Open Source Archives

We strive to facilitate interdisciplinary collaboration and the implementation of progressive and  participatory research methods, with the goal of generating tangible, durable changes in the way research about Haiti is conceptualized, implemented and applied.


Research Hub & Open Source Archives

EKO HAITI Research Hub is a research and knowledge mobilization platform focused on creative, collaborative and interdisciplinary research and associated research-based learning. We aim to become the intellectual “home” for research about Haiti by creating and providing open access to the largest crowdsourced research archive dedicated to Haiti, by fostering cross-disciplinary research and innovation, and by providing support for progressive research in the form of contextual expertise and training.

“The trees fall from time to time, but the voice of the forest never loses its power. Life begins.”

Jacques Alexis, Les Arbres Musiciens (Paris, 1957)
Haiti is the birthplace of a rich literary heritage that deserves more attention. Haitian authors open a window into this Caribbean nation’s vibrant culture and tumultuous history.

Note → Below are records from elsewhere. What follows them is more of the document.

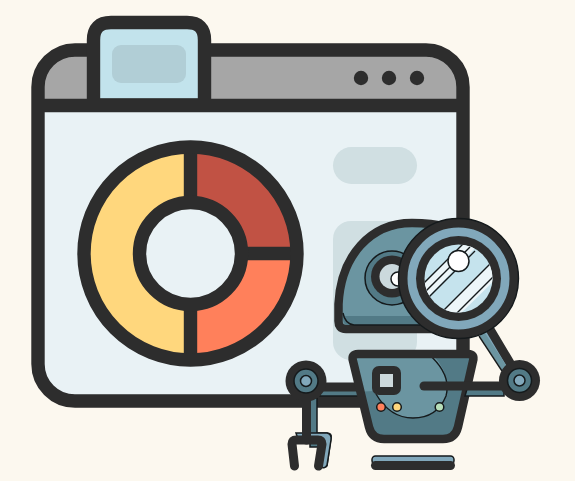
<!DOCTYPE html>
<html lang="en">
<head>
<meta charset="utf-8">
<title>Robot inspecting a chart</title>
<style>
:root {
  --paper: #fcf8ef;
  --ink: #2d2d2d;
  --line: #151a1c;
  --panel: #e9f2f5;
  --bar: #a6a6a6;
  --tab: #c2e3ec;
  --tab-label: #b1ced6;
  --block: #d0dfe2;
  --yellow: #ffd77d;
  --red: #c15244;
  --orange: #ff805b;
  --steel: #6b95a1;
  --steel-dark: #527a86;
  --rim: #81a8bb;
  --glass: #c5e3ed;
  --white: #fff;
}
html, body { margin: 0; height: 100%; overflow: hidden; background: var(--paper); }
svg { display: block; width: 575px; height: 481px; }
.outline { fill: none; stroke: var(--ink); stroke-width: 13.4; }
.thin { stroke: var(--line); stroke-width: 1.5; }
.ink { fill: var(--ink); }
.block { fill: var(--block); }
.steel { fill: var(--steel); }
.steel-dark { fill: var(--steel-dark); }
.rim { fill: var(--rim); }
.shell { stroke: var(--ink); stroke-width: 8.5; stroke-linejoin: round; }
.edge { fill: none; stroke: var(--line); stroke-width: 1.4; }
.limb { fill: none; stroke: var(--ink); stroke-width: 9; stroke-linecap: round; stroke-linejoin: round; }
</style>
</head>
<body>
<svg viewBox="0 0 575 481" role="img" aria-label="A robot with a magnifying glass in front of a browser window showing a ring chart">
  <defs>
    <clipPath id="window-shape"><rect x="38" y="50" width="425" height="351" rx="37"/></clipPath>
    <clipPath id="lens-shape"><circle cx="458.500" cy="278.500" r="34"/></clipPath>
    <clipPath id="body-shape"><path d="M358 354H468Q475 354 473 361L458 427Q455 439 443 439H384Q372 439 369 427L353 361Q351 354 358 354Z"/></clipPath>
    <g id="joint">
      <circle class="ink" r="20.500"/>
      <circle class="steel-dark thin" r="12"/>
      <circle class="rim thin" r="5.500"/>
    </g>
  </defs>

  <g id="browser-window">
    <g clip-path="url(#window-shape)">
      <rect x="38" y="50" width="425" height="351" fill="var(--panel)"/>
      <rect x="38" y="50" width="425" height="56" fill="var(--bar)"/>
    </g>
    <rect class="outline" x="38" y="50" width="425" height="351" rx="37"/>
    <path d="M93.500 105V40Q93.500 22.500 111 22.500H187Q204.500 22.500 204.500 40V105Z" fill="var(--tab)" stroke="var(--ink)" stroke-width="13.400"/>
    <path class="outline" d="M38 105.500H463"/>
    <rect x="112" y="45" width="74" height="38" rx="9" fill="var(--tab-label)"/>
    <circle class="ink" cx="361" cy="78" r="7.200"/>
    <circle class="ink" cx="389" cy="78" r="7.200"/>
    <circle class="ink" cx="417" cy="78" r="7.200"/>
    <rect class="block" x="333" y="147" width="84" height="37" rx="18.500"/>
    <rect class="block" x="333" y="221" width="84" height="139" rx="18"/>
  </g>

  <g id="ring-chart">
    <path d="M190.500 146.500A107 107 0 0 0 190.500 360.500Z" fill="var(--yellow)"/>
    <path d="M190.500 146.500A107 107 0 0 1 297.500 253.500H190.500Z" fill="var(--red)"/>
    <path d="M297.500 253.500A107 107 0 0 1 190.500 360.500V253.500Z" fill="var(--orange)"/>
    <path class="outline" d="M190.500 147V360M190.500 253.500H297"/>
    <circle class="outline" cx="190.500" cy="253.500" r="106.500"/>
    <circle cx="190.500" cy="253.500" r="51" fill="var(--panel)" stroke="var(--ink)" stroke-width="13.400"/>
  </g>

  <g id="left-arm">
    <rect class="steel-dark thin" x="320" y="389" width="42" height="7"/>
    <path class="limb" stroke-linecap="butt" d="M322 387H358"/>
    <path class="steel-dark thin" d="M310 398H317V433H327Q332 433 331 438L327 466Q326 468 322 467L324 447H310Z"/>
    <path class="limb" d="M306.500 398V440"/>
    <path class="rim thin" d="M296 433H327Q332 434 331 440L327 465Q325 469 321 467L318 442H299Z"/>
    <path class="limb" d="M306.500 398V439M294.500 466L292 444Q292 440 296 440H318Q322 440 322 444L318.500 466"/>
    <use href="#joint" x="306" y="381"/>
  </g>

  <g id="hover-base">
    <rect class="rim thin" x="372" y="456" width="82" height="8" rx="3.500"/>
    <rect class="ink" x="371" y="461" width="84" height="9" rx="4.500"/>
  </g>

  <g id="body">
    <g clip-path="url(#body-shape)">
      <rect class="steel" x="350" y="350" width="130" height="92"/>
      <path class="steel-dark" d="M428 350Q452 372 446 396Q437 418 413 418Q388 418 375 391L350 392V442H480V350Z"/>
      <path class="edge" d="M426 352Q452 373 446 396Q437 418 413 418Q390 418 376 394"/>
    </g>
    <path class="shell" fill="none" d="M358 354H468Q475 354 473 361L458 427Q455 439 443 439H384Q372 439 369 427L353 361Q351 354 358 354Z"/>
    <rect class="ink" x="372" y="366" width="29" height="29" rx="7"/>
    <rect x="380" y="374" width="13" height="13" fill="#cdd9dc"/>
    <circle class="thin" cx="381" cy="407" r="4.300" fill="var(--orange)"/>
    <circle class="thin" cx="397" cy="407" r="4.300" fill="var(--yellow)"/>
    <circle class="thin" cx="439.500" cy="407" r="4.300" fill="#b7dfb9"/>
  </g>

  <g id="right-arm">
    <path class="steel-dark thin" d="M467 389H504V396H465Z"/>
    <path class="limb" d="M424 386H504"/>
    <path class="rim thin" d="M480 332L489 329L514 364L506 370Z"/>
    <path class="limb" d="M488 326L513 368"/>
    <path d="M482 334L505 369" fill="none" stroke="var(--steel)" stroke-width="6"/>
    <path class="edge" d="M479 336L502 371"/>
    <use href="#joint" x="519.500" y="380.500"/>
  </g>

  <g id="head">
    <path class="shell steel" d="M346 329Q338 329 338.500 320V304C341 256 370 223 412 223Q432 223 446 227V329Z"/>
    <path class="steel-dark" d="M343 316H420V325H347Q343 324 343 319Z"/>
    <path class="edge" d="M343 313Q345 324 354 325H420"/>
    <circle class="steel-dark thin" cx="392" cy="278" r="27"/>
    <circle class="ink" cx="392" cy="276.500" r="21"/>
    <circle cx="392" cy="276.500" r="12.500" fill="#cbd9dd"/>
    <circle class="thin" cx="398" cy="279" r="7" fill="var(--white)"/>
  </g>

  <g id="magnifying-glass">
    <circle class="rim" cx="458.500" cy="278.500" r="55.500" stroke="var(--ink)" stroke-width="9"/>
    <circle class="edge" cx="458.500" cy="278.500" r="60"/>
    <circle class="ink" cx="458.500" cy="278.500" r="42.500"/>
    <circle cx="458.500" cy="278.500" r="34" fill="var(--glass)"/>
    <g clip-path="url(#lens-shape)">
      <path d="M418 289L466 241L476 247L424 301Z" fill="#edf6f9"/>
      <path d="M436 318L500 254V275L454 320Z" fill="#edf6f9"/>
      <path class="edge" d="M418 289L466 241M423 294L470 247M426 300L475 251M439 315L500 254M448 322L500 270"/>
    </g>
    <circle class="thin" cx="458.500" cy="261" r="10.500" fill="var(--white)"/>
  </g>
</svg>
</body>
</html>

EKO HAITI collections include all works, published and unpublished by Anthropologists Gerald Murray, Glenn Smucker and Timothy Schwartz
Dedicated to the late great, Kreyolicious (Katheline St. Fort), our photographs archives holds a large collection of images dating back to the late 1800's .
40 years of development reports, evaluations and survey databases many of which are not publicly available, are buried in drawers, closets, private libraries of NGOs and government donors.


Oral histories are a powerful tool in developing historical understanding

Oral history offers an alternative to conventional history, filling gaps in traditional research with personal accounts of historically significant events or simply life in a specific place and time. Oral histories do more than provide charming details to dry historical accounts. In fact, oral histories help others recapture lived experiences that are not written down in traditional sources.

> Transcripts archive

" Bwa pi wo di li wè lwen, men grenn pwomennen di li wè pi lwen pase l "

The tallest tree says that it sees far, but the seed that travels says that it sees even further.



As an independent institute, we rely on crowdsourcing and donations to continue expanding the depth and scope of our archives.  Your contribution enable us to provide open access to a vast collection of ethnographic and research material which in turn aims at fostering further research and contribute to a better understanding of the country.

Migrant “illegality” has increasingly become a popular topic in political debates around the world, but illegal populations are not random or self-generating, they are created and patterned (DeGenova 2002:422). Through the recent enforcement of new and existing immigration laws, the Dominican State has begun to move large populations of Haitian immigrants and their descendants into irregular or “illegal” immigration status.

A historical analysis of the relationship between the Dominican State and Haitian immigrants presents a paradox: the Dominican economy has become increasingly dependent on Haitian migrant labor, yet the Dominican State has persistently worked to force Haitians and their descendants into irregular migratory status. The irregular immigration status leaves these individuals vulnerable and in a constant state of deportability.

This research makes two claims in an attempt to understand the motives of the state; primarily, the Dominicans State has used immigration policy to assert its territorial sovereignty and enforce the historically embedded ideology of anti-Haitianism. Secondly, the Dominican State has used immigration policy and immigration enforcement to control and subordinate a large Haitian workforce. The research takes an interpretive hermeneutic approach to conduct an in-depth historical analysis of five key pieces of Dominican legislation, which comprise the recent Dominican immigration reform. This analysis is conducted though drawing on the economic, historical, and social information characterizing the relationship between the State and Haitian immigrants. These analytical tools are combined with the personal experiences of the researcher.

The investigation relies primarily on theoretical literature of Nicholas DeGenova to conclude that the state uses nationalistic ideas to maintain support for the irregular status of Haitian immigrants and their descendants. The irregular and thus deportable status of Haitian immigrants and their descendants is functional to the Dominican capitalist economic system.